# [Action item]
Only the pictures are to be left out; return the rest of the data exactly as it stands.

# [Records for this task]
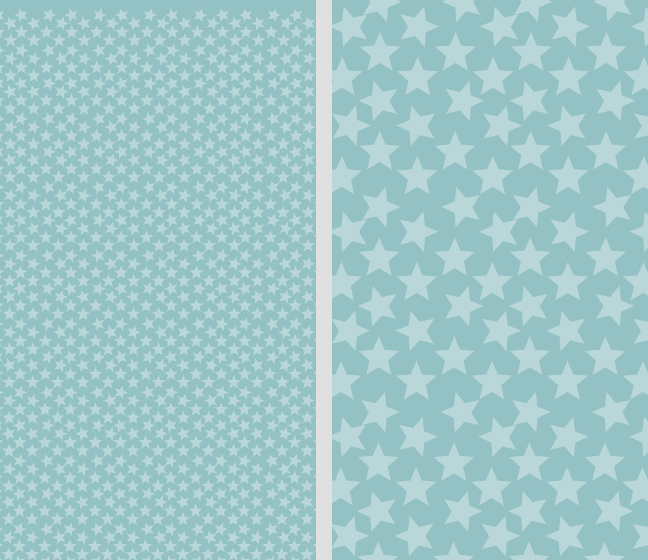
Left: the whole. Right: its middle third, enlarged.
A Shadertoy shader for this pattern:

```glsl
// Pale five-pointed stars on a teal ground, in two interleaved lattices.
// Each pixel takes the nearest star distance; every second row is tilted,
// and a wide tile of nine columns repeats across the canvas.

// Signed distance to the edges of a star with its tip up
float starDistance(vec2 p, float outer, float inner) {
    float sector = 1.2566371;
    float angle = mod(atan(p.x, p.y) + 0.5 * sector, sector) - 0.5 * sector;
    vec2 q = length(p) * vec2(cos(angle), abs(sin(angle)));
    vec2 tip = vec2(outer, 0.0);
    vec2 edge = inner * vec2(cos(0.5 * sector), sin(0.5 * sector)) - tip;
    return dot(q - tip, normalize(vec2(edge.y, -edge.x)));
}

vec2 rotate(vec2 p, float angle) {
    float c = cos(angle), s = sin(angle);
    return vec2(c * p.x - s * p.y, s * p.x + c * p.y);
}

// Distance to one star, indexed by column and by row from the top
float starAt(vec2 p, vec2 cell, vec2 origin) {
    float tile = floor(cell.x / 9.0);
    float column = cell.x - 9.0 * tile;
    float tilted = 1.0 - mod(cell.y, 2.0);
    float turned = mod(column + floor(cell.y * 0.5), 2.0);

    // Small shifts keep the rows from being perfectly even
    vec2 center = origin + vec2(308.0 * tile + 34.5 * column, 23.45 * cell.y);
    center.x += tilted * 3.5 * mod(column, 2.0);
    center.y += mod(cell.y + 2.0, 4.0) < 2.0 ? 0.9 : -0.7;

    vec2 local = (p - center) * vec2(1.0, -1.0);
    return starDistance(rotate(local, tilted * mix(-0.3, 0.3, turned)), 9.7, 4.45);
}

void mainImage(out vec4 fragColor, in vec2 fragCoord) {
    // The canvas is 768 units tall, measured down from its top edge
    float unit = 768.0 / iResolution.y;
    vec2 p = vec2(fragCoord.x, iResolution.y - fragCoord.y) * unit;
    p.x += 3.0 * p.y / 768.0; // slight slant of the columns

    float d = 1e3;
    for (int lattice = 0; lattice < 2; lattice++) {
        vec2 origin = vec2(29.5, 21.5) + float(lattice) * vec2(17.25, 11.3);
        vec2 nearest = floor((p - origin) / vec2(34.22, 23.45) + 0.5);
        for (int y = -1; y <= 1; y++)
        for (int x = -1; x <= 1; x++) {
            vec2 cell = nearest + vec2(x, y);
            // The plain band at the top holds no stars
            if (cell.y >= 0.0) d = min(d, starAt(p, cell, origin));
        }
    }

    float cover = smoothstep(0.6 * unit, -0.6 * unit, d);
    vec3 color = mix(vec3(0.578, 0.757, 0.768), vec3(0.725, 0.845, 0.847), cover);
    fragColor = vec4(color, 1.0);
}
```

# [Answer for the task]
Left: the whole. Right: its middle third, enlarged.
A Shadertoy shader for this pattern:

```glsl
// Pale five-pointed stars on a teal ground, in two interleaved lattices.
// Each pixel takes the nearest star distance; every second row is tilted,
// and a wide tile of nine columns repeats across the canvas.

// Signed distance to the edges of a star with its tip up
float starDistance(vec2 p, float outer, float inner) {
    float sector = 1.2566371;
    float angle = mod(atan(p.x, p.y) + 0.5 * sector, sector) - 0.5 * sector;
    vec2 q = length(p) * vec2(cos(angle), abs(sin(angle)));
    vec2 tip = vec2(outer, 0.0);
    vec2 edge = inner * vec2(cos(0.5 * sector), sin(0.5 * sector)) - tip;
    return dot(q - tip, normalize(vec2(edge.y, -edge.x)));
}

vec2 rotate(vec2 p, float angle) {
    float c = cos(angle), s = sin(angle);
    return vec2(c * p.x - s * p.y, s * p.x + c * p.y);
}

// Distance to one star, indexed by column and by row from the top
float starAt(vec2 p, vec2 cell, vec2 origin) {
    float tile = floor(cell.x / 9.0);
    float column = cell.x - 9.0 * tile;
    float tilted = 1.0 - mod(cell.y, 2.0);
    float turned = mod(column + floor(cell.y * 0.5), 2.0);

    // Small shifts keep the rows from being perfectly even
    vec2 center = origin + vec2(308.0 * tile + 34.5 * column, 23.45 * cell.y);
    center.x += tilted * 3.5 * mod(column, 2.0);
    center.y += mod(cell.y + 2.0, 4.0) < 2.0 ? 0.9 : -0.7;

    vec2 local = (p - center) * vec2(1.0, -1.0);
    return starDistance(rotate(local, tilted * mix(-0.3, 0.3, turned)), 9.7, 4.45);
}

void mainImage(out vec4 fragColor, in vec2 fragCoord) {
    // The canvas is 768 units tall, measured down from its top edge
    float unit = 768.0 / iResolution.y;
    vec2 p = vec2(fragCoord.x, iResolution.y - fragCoord.y) * unit;
    p.x += 3.0 * p.y / 768.0; // slight slant of the columns

    float d = 1e3;
    for (int lattice = 0; lattice < 2; lattice++) {
        vec2 origin = vec2(29.5, 21.5) + float(lattice) * vec2(17.25, 11.3);
        vec2 nearest = floor((p - origin) / vec2(34.22, 23.45) + 0.5);
        for (int y = -1; y <= 1; y++)
        for (int x = -1; x <= 1; x++) {
            vec2 cell = nearest + vec2(x, y);
            // The plain band at the top holds no stars
            if (cell.y >= 0.0) d = min(d, starAt(p, cell, origin));
        }
    }

    float cover = smoothstep(0.6 * unit, -0.6 * unit, d);
    vec3 color = mix(vec3(0.578, 0.757, 0.768), vec3(0.725, 0.845, 0.847), cover);
    fragColor = vec4(color, 1.0);
}
```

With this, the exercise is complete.